Tuesday, April 01, 2008

Cheap Eats

Okay so it seems the majority of America is looking for cheap meals. Good meals made cheaply. My advice? Shop local. Cook from scratch. Eat very well.

So how does that translate in to cheap? Simple economics. The last man holding the stick paid the most for it. What? Well, except the stick grower itself. Let me illustrate. Farmer goes into the pecan business. He buys a plot of ground, tills the ground gets it ready for planting and then sources the trees. The trees begin as 15 foot sticks. Yes, sticks. In four or five years they begin producing a crop worthy of harvesting and preparing for market.

The crop is now for sale. If you go buy the pecans direct from the farmer you pay his price. Usually a very fair price at that. He gets money to keep the farm working and you get pecans you adore eating and baking fine baked goods for all to enjoy.

Or. You go to the market and buy the pecans. How many people purchased these pecans before you did? Well, in some cases the grocer whom you purchased them from and you only pay the mark up the stores decides to set on the pecans. However, usually farmers need other people to buy their crops and grocers don't visit all the farms in America. So then a distributor is involved, the farmer pays him to sell his product to others because a distributor doesn't sell pecans he sells opportunity.

The distributor will sometimes use a broker to find accounts to sell the pecans to various buyers. He gives the broker good price (higher than he bought the product for, of course) usually a percentage of the sale to others. Restaurant chains, grocers, fine food companies, and bakeries to name a few. The distributor pays the broker to find new business he didn't have in the past and keep old customers on the selling chain too.

Sometimes the broker will sell to food producers who will in turn re-package the pecans in various forms to sell to specialty bakeries, hotels and fine gourmet stores to name a few. The broker marks the product up to them. They in turn mark the product up to cover their costs and to sell a premium product to the hotels etc. The hotel, bakery or fine food establishment then marks the product up to make a profit in selling to you. You've seen that $14 bag of trail mix in the mini bar!

So which would you rather do? Pay the farmer or him and all the people in between? Keep in mind that another advantage of buying direct from the farmer is that usually the product you purchase is fresh. It has been harvested within days of your purchase. When you buy using a supply chain, the freshness string gets altered. Either the product is picked green and forced ripened, or is adulterated with chemicals to keep it fresher longer. You can buy produce or other products that are picked fresh and sold fresh but not usually from large chain stores, they just can't deal with the losses.

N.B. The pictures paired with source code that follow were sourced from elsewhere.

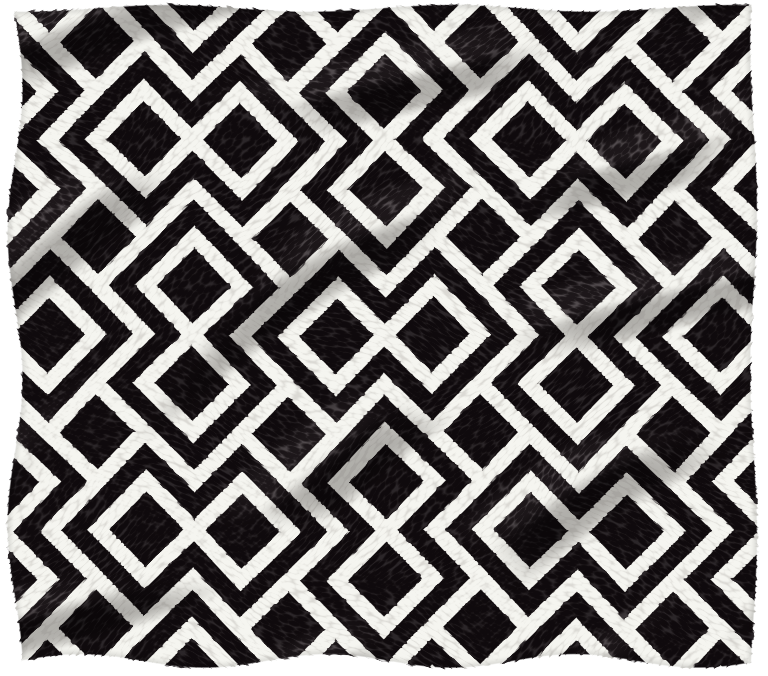
This pattern is drawn by a Shadertoy shader. Its source:

```glsl
// Plush throw with interlocked figure-eight diamonds in black and white, softly creased.

const vec2  CENTER = vec2(0.570, 0.504);    // middle motif, in canvas heights
const vec2  UNIT = vec2(0.0711, 0.0722);    // quarter of the motif spacing
const float HALF_LINE = 0.215;              // half width of white bands, in units
const float FUZZ = 0.05;                    // raggedness of the dyed edges
const vec2  STRAND_DENSITY = vec2(62.0, 190.0);
const vec3  BACKDROP = vec3(1.0);
const vec3  CREAM = vec3(0.96, 0.96, 0.94);
const vec3  CREAM_SHADE = vec3(0.79, 0.78, 0.76);
const vec3  INK = vec3(0.06, 0.04, 0.05);
const vec3  CHARCOAL = vec3(0.17, 0.15, 0.16);
const vec3  SHEEN = vec3(0.15, 0.145, 0.145);

vec2 hash2(vec2 p) {
    vec3 h = fract(p.xyx * vec3(0.1031, 0.1030, 0.0973));
    h += dot(h, h.yzx + 33.33);
    return fract((h.xx + h.yz) * h.zy);
}

mat2 rotation(float a) {
    return mat2(cos(a), sin(a), -sin(a), cos(a));
}

// Distance to the nearest cell point
float cellular(vec2 p) {
    vec2 id = floor(p), f = fract(p);
    float nearest = 2.0;
    for (int y = -1; y <= 1; y++)
    for (int x = -1; x <= 1; x++) {
        vec2 o = vec2(x, y);
        nearest = min(nearest, length(o + hash2(id + o) - f));
    }
    return nearest;
}

// Elongated cells in two combing directions, blended by layered sines
float furStrands(vec2 p) {
    vec2 bent = p + 0.012 * sin(p.yx * vec2(23.0, 19.0));
    float a = cellular(rotation(0.45) * bent * STRAND_DENSITY);
    float b = cellular(rotation(-0.75) * bent * STRAND_DENSITY + 41.0);
    float comb = sin(p.x * 9.0 + 2.0 * sin(p.y * 7.0)) + sin(p.y * 13.0 - p.x * 4.0);
    return smoothstep(0.35, 0.95, mix(a, b, smoothstep(-0.5, 0.5, comb)));
}

// Diagonal creases that fade in and out along their length
float crease(vec2 p, float phase) {
    float across = dot(p, vec2(-0.42, 0.91));
    float along = dot(p, vec2(0.91, 0.42));
    float wave = sin(across * 27.0 + 1.3 * sin(along * 5.0 + across * 3.0) + phase);
    float fade = 0.5 + 0.5 * sin(along * 11.0 + 2.4 * sin(across * 9.0));
    return smoothstep(0.45, 1.0, wave) * smoothstep(0.15, 0.8, fade);
}

// Signed diamond-metric distance from the white bands, in units
float bandDistance(vec2 p) {
    vec2 home = round(p / 4.0);
    float d = 9.0;
    for (int y = -1; y <= 1; y++)
    for (int x = -1; x <= 1; x++) {
        vec2 id = home + vec2(x, y);
        vec2 q = abs(p - 4.0 * id);
        if (mod(id.x + id.y, 2.0) > 0.5) q = q.yx;   // alternate upright and lying
        d = min(d, abs(q.x - 1.0) + q.y);
    }
    vec2 corner = abs(abs(p - 4.0 * home) - 2.0);
    float filler = 1.0 - corner.x - corner.y;        // lone diamond between motifs
    float line = d < 2.0 ? min(abs(d - 1.0), 2.0 - d) : filler;
    return line - HALF_LINE;
}

// Distance inside the rippled outline of the cloth
float clothInside(vec2 p, float aspect) {
    float left = p.x - 0.021 - 0.011 * cos(14.6 * (p.y - 0.87));
    float right = aspect - p.x - 0.020 - 0.005 * sin(13.0 * p.y + 2.0);
    float bottom = p.y - 0.021 - 0.010 * cos(17.2 * (p.x - 0.485));
    float top = 1.0 - p.y - 0.011 - 0.005 * sin(15.0 * p.x + 1.0);
    return min(min(left, right), min(bottom, top));
}

void mainImage(out vec4 fragColor, in vec2 fragCoord) {
    vec2 p = fragCoord / iResolution.y;
    float pixel = 1.0 / iResolution.y;
    float strand = furStrands(p);

    // Woven motif, slightly pulled by the creases
    vec2 pull = 0.0022 * sin(p.yx * vec2(16.0, 13.0) + vec2(0.7, 2.1));
    float band = bandDistance((p + pull - CENTER) / UNIT) + FUZZ * (strand - 0.4);
    float soft = pixel / UNIT.x;
    float dark = smoothstep(-soft, soft, band);

    // Pile and crease lighting
    float shadow = crease(p, 0.0);
    float glow = crease(p, -1.5);
    vec3 cream = mix(CREAM, CREAM_SHADE, clamp(0.6 * strand + 0.75 * shadow, 0.0, 1.0));
    cream *= 1.0 - 0.17 * shadow;
    vec3 black = mix(INK, CHARCOAL, clamp(1.1 * strand, 0.0, 1.0));
    black += SHEEN * glow * (0.35 + 0.65 * strand);
    black *= 1.0 - 0.3 * shadow;

    float inside = clothInside(p, iResolution.x / iResolution.y);
    float cloth = smoothstep(-pixel, pixel, inside + 0.003 * (strand - 0.5));
    vec3 color = mix(cream, black, dark) * mix(0.9, 1.0, smoothstep(0.0, 0.012, inside));
    fragColor = vec4(mix(BACKDROP, color, cloth), 1.0);
}
```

Keep in mind also that when a farmer is paid a price for his product you are supporting that farmer. You are paying his obligations and his benefits package. When you pay the grocer for theirs you are paying the benefits for all the people who are in the supply line. That's why when you read a story about dairy farmers in California being paid $1.90 a gallon for milk and then go to the grocery store and pay $4.89 a gallon you can understand why the price is so high.

I have no problem supporting my fellow neighbors and Americans. However, I need to be smart about how my dollar is spent. I go direct as much as I can and when I can't I still buy ingredients, not processed foods. And I cook healthy meals cheaply.